Appreciation this month for public health care workers
Nearly every month each year features an array of causes, groups or conditions that merit being recognized with a day, week or even the entire month.
August is no exception. But with the world in the midst of the coronavirus pandemic, one designation seems particularly apt this year.
Gov. Gretchen Whitmer recently proclaimed August 2020 as Community Health Worker Appreciation Month in Michigan and encouraged Michiganders across the state to take this opportunity to thank the community health workers who have worked tirelessly against COVID-19.
“Community health workers have risen to the occasion to protect Michigan residents and battle COVID-19,” Whitmer said. “We are grateful for community health workers who continue to work hard to provide health services to communities across the state. I encourage each and everyone of us to show our appreciation to community health workers by taking steps to make their jobs easier by washing our hands frequently, practicing social distancing, and wearing a mask.”

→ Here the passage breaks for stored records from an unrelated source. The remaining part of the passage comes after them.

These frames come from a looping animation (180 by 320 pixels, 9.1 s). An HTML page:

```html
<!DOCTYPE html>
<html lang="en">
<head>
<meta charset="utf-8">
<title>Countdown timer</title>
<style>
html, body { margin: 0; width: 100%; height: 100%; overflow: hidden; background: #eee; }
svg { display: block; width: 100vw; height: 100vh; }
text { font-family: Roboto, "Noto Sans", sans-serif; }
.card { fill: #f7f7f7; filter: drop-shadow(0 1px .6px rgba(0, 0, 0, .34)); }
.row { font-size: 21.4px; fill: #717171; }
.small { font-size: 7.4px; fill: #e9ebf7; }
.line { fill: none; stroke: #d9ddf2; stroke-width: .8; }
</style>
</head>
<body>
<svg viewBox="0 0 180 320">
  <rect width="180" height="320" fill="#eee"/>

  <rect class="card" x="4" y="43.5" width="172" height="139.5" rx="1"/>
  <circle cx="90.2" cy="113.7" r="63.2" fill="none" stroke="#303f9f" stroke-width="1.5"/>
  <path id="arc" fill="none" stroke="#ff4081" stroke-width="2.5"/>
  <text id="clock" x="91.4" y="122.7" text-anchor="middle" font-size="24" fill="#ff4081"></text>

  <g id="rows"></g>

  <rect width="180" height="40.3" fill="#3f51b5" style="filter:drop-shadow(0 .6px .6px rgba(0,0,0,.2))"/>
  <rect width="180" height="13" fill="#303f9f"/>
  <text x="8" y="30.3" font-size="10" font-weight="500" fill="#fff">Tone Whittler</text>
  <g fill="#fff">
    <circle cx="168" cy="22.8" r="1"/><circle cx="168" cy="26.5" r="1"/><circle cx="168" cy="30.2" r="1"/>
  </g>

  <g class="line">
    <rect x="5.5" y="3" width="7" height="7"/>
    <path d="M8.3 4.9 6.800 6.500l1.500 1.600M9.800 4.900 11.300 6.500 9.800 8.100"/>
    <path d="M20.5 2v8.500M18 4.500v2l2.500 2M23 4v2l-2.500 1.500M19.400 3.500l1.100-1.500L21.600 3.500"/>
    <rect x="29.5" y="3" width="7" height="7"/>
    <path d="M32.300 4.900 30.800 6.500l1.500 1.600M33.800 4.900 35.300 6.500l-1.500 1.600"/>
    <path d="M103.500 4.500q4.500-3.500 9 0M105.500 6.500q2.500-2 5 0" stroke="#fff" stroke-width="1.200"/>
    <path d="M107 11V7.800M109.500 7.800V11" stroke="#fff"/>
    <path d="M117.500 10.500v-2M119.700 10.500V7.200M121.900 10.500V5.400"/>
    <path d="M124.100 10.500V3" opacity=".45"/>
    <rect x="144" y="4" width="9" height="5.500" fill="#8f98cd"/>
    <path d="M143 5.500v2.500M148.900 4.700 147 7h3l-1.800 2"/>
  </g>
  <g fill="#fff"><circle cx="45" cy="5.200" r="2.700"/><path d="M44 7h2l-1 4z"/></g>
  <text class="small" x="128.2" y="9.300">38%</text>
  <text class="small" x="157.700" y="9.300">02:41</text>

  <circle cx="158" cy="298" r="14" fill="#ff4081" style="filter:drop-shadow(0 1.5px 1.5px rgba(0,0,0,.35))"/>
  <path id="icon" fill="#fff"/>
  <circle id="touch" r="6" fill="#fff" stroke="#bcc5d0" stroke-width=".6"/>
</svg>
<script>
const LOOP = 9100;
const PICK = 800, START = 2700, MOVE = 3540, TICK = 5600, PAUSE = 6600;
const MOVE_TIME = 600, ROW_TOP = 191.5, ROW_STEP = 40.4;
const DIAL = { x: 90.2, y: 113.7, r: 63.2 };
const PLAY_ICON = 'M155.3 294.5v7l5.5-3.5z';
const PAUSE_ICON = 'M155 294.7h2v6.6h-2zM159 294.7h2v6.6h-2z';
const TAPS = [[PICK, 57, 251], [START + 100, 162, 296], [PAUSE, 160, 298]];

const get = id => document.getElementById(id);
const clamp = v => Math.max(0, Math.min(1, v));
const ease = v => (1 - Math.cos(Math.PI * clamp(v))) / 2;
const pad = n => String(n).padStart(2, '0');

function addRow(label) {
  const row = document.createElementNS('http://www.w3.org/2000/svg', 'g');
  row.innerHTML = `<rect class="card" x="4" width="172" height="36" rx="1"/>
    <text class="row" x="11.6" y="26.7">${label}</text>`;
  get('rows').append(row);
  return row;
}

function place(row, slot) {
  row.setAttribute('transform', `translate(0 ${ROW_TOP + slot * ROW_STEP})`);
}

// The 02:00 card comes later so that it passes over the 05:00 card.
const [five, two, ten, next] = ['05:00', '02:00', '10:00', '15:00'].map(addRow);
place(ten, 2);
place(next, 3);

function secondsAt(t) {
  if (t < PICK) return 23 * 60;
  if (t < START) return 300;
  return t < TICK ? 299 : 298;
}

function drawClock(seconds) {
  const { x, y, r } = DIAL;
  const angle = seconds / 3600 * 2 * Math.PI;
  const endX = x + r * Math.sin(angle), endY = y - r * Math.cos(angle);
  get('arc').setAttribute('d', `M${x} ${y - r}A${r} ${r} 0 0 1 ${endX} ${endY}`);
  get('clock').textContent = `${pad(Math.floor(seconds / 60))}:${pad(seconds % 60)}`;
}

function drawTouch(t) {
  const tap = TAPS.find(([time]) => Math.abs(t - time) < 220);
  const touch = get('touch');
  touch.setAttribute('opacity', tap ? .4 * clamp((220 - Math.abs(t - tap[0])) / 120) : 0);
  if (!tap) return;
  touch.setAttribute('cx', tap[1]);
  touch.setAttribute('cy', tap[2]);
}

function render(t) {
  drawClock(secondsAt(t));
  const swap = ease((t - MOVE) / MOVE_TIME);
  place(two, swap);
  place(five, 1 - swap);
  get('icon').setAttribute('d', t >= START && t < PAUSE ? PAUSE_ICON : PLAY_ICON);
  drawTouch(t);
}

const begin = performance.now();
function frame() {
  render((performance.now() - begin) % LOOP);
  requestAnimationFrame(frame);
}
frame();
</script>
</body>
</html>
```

According to the Michigan Community Health Worker Alliance, a community health worker “is a frontline public health worker who is a trusted member of and/or has an unusually close understanding of the community served. This trusting relationship enables the CHW to serve as a liaison/link/intermediary between health/social services and the community to facilitate access to services and improve the quality and cultural competence of service delivery. A CHW also builds individual and community capacity by increasing health knowledge and self-sufficiency through a range of activities such as outreach, community education, informal counseling, social support and advocacy.”
The state has hundreds of community health workers in all regions of the state “helping prevent and manage chronic conditions, develop healthier lifestyles, improve maternal and child health, increase rates of preventive screenings and improve access to and use of health care and social services through outreach, enrollment and patient education,” according to the proclamation.
They are vital to reaching underserved areas to help promote and protect the health and well-being of their communities, according to the governor.